### DATASET ENTRIES
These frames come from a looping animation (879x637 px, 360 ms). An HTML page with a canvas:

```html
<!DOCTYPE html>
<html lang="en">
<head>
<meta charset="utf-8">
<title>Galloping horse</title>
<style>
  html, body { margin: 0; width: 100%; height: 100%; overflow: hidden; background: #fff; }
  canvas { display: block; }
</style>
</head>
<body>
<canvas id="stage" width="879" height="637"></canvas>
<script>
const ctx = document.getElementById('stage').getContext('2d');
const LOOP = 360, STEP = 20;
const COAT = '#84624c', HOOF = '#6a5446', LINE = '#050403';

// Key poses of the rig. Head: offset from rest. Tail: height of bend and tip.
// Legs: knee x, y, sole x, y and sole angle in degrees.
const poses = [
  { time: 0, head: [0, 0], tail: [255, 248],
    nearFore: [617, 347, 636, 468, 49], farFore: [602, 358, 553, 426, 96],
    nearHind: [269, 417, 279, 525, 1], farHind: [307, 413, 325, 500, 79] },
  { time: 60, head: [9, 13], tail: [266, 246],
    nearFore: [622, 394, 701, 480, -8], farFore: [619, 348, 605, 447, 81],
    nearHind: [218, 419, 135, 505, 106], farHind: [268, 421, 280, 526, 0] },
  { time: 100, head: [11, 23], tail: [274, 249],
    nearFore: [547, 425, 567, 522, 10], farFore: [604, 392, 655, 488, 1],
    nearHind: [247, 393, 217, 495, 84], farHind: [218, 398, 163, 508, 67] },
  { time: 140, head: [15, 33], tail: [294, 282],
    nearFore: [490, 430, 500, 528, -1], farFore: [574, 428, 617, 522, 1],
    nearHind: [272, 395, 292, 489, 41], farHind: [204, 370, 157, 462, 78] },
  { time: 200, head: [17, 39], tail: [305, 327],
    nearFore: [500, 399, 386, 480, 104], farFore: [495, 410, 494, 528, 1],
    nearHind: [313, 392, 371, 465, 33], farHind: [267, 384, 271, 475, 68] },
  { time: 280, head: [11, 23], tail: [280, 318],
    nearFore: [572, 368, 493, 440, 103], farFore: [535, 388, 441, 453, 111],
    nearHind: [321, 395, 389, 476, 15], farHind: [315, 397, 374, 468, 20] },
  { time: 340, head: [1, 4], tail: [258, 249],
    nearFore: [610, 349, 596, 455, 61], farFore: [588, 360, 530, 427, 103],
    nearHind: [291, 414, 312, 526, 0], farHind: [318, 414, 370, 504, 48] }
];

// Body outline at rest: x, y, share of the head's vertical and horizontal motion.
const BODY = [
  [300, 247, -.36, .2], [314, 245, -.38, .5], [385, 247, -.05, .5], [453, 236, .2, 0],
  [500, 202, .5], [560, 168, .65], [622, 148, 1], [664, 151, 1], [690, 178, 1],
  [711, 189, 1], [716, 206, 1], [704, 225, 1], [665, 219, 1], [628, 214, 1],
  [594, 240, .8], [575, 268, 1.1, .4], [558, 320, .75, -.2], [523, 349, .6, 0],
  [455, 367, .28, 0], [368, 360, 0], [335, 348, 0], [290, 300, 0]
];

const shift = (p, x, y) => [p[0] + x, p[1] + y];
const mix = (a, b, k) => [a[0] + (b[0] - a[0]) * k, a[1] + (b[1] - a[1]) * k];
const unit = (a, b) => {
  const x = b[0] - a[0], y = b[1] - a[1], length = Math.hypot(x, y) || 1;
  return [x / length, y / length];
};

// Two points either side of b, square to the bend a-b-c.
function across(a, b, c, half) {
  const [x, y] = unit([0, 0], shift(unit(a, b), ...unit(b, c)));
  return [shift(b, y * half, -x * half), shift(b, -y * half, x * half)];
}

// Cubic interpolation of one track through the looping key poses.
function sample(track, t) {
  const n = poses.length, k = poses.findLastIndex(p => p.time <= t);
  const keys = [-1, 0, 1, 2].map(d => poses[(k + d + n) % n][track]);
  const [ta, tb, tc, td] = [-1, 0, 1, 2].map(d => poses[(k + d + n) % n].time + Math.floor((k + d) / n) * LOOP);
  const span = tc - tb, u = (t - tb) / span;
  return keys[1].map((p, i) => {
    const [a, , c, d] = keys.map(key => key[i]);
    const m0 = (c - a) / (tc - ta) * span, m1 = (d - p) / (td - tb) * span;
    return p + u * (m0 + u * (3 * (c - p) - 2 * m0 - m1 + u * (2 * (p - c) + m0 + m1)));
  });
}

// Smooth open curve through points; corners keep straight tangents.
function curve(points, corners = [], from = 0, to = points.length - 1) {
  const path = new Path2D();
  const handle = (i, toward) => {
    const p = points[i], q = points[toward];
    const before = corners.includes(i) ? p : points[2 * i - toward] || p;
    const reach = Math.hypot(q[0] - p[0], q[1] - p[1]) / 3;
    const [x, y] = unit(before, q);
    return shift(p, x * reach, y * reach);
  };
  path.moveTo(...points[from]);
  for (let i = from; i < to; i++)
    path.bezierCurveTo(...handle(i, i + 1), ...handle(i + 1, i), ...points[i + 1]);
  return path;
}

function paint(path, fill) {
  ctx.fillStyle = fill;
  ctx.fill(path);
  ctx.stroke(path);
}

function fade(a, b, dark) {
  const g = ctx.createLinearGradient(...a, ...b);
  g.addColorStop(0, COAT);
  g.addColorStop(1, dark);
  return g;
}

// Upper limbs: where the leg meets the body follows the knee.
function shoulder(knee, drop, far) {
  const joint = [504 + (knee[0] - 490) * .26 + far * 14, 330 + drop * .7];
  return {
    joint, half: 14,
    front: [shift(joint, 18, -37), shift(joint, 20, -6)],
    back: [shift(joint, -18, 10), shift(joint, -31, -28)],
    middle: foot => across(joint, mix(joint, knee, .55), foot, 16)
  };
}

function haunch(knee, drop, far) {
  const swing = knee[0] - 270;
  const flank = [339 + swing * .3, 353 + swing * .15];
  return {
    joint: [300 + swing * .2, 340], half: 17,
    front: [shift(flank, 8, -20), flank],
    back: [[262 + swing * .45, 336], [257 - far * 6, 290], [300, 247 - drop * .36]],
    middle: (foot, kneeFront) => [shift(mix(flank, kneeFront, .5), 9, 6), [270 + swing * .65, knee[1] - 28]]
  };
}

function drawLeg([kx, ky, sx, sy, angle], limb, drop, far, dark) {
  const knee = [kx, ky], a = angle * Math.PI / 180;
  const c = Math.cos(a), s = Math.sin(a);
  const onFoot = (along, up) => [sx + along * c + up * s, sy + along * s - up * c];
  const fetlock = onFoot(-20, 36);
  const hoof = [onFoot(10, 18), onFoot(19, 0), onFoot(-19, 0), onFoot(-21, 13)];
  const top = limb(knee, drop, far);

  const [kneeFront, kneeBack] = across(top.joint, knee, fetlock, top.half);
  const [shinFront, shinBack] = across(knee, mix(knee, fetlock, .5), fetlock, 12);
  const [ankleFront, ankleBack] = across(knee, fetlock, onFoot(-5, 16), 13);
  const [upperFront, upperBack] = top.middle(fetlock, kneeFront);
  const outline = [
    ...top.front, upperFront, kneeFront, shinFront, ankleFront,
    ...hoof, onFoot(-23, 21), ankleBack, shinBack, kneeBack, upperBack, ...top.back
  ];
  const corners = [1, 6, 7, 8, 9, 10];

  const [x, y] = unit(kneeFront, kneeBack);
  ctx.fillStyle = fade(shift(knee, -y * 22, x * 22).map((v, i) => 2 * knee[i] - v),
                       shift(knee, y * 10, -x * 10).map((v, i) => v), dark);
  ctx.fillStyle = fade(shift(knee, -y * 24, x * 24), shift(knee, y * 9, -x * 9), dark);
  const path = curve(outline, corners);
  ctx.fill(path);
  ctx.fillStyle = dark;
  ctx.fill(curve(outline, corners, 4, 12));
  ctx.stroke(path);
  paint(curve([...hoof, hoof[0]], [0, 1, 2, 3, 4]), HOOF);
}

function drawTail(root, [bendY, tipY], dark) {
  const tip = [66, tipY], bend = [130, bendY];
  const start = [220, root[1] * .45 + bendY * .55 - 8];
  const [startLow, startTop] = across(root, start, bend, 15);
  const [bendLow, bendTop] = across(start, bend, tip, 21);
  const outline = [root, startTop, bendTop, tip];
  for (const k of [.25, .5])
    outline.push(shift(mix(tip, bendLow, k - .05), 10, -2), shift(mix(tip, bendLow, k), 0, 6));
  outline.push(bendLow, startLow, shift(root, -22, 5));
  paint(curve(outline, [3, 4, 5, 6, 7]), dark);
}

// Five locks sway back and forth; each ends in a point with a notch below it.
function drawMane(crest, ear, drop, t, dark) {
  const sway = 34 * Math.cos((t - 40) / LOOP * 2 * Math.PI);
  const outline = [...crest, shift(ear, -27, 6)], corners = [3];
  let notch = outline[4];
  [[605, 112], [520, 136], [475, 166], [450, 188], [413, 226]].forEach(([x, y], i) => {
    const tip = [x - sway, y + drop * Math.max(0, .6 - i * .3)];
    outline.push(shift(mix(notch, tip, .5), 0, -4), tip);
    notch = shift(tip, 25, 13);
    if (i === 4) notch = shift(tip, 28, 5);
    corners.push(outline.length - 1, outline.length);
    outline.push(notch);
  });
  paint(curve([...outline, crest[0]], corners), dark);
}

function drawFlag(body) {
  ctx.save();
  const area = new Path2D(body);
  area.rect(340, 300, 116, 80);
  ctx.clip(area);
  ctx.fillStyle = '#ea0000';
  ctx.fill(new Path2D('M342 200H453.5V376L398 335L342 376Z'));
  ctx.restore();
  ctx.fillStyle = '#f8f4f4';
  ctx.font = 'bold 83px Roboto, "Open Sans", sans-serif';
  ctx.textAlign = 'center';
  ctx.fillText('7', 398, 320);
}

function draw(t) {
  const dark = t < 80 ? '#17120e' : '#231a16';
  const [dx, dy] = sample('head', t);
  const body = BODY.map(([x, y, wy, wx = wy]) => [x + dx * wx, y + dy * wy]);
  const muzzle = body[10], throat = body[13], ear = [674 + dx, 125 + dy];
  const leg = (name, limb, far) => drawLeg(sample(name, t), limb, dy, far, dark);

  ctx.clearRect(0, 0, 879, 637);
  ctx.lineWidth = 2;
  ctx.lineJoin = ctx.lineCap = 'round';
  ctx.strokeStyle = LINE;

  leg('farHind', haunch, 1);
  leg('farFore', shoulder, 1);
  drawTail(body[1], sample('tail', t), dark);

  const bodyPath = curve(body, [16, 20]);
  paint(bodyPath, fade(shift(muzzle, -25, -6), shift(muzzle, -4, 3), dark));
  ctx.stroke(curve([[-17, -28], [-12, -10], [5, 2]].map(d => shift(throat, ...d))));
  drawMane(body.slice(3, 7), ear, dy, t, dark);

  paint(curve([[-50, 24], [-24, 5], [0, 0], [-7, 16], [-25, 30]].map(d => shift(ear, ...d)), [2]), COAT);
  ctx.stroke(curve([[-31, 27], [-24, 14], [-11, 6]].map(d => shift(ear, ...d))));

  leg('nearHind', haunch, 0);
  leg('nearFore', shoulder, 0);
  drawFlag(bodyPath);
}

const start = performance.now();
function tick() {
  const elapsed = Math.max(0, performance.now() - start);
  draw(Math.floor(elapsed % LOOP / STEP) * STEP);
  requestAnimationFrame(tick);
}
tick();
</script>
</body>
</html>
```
######
» **ABOUT THIS TASK**:
Find each line holding the string "root" in the listing above, then copy it.

» **TASK RESPONSE**:
function drawTail(root, [bendY, tipY], dark) {
  const start = [220, root[1] * .45 + bendY * .55 - 8];
  const [startLow, startTop] = across(root, start, bend, 15);
  const outline = [root, startTop, bendTop, tip];
  outline.push(bendLow, startLow, shift(root, -22, 5));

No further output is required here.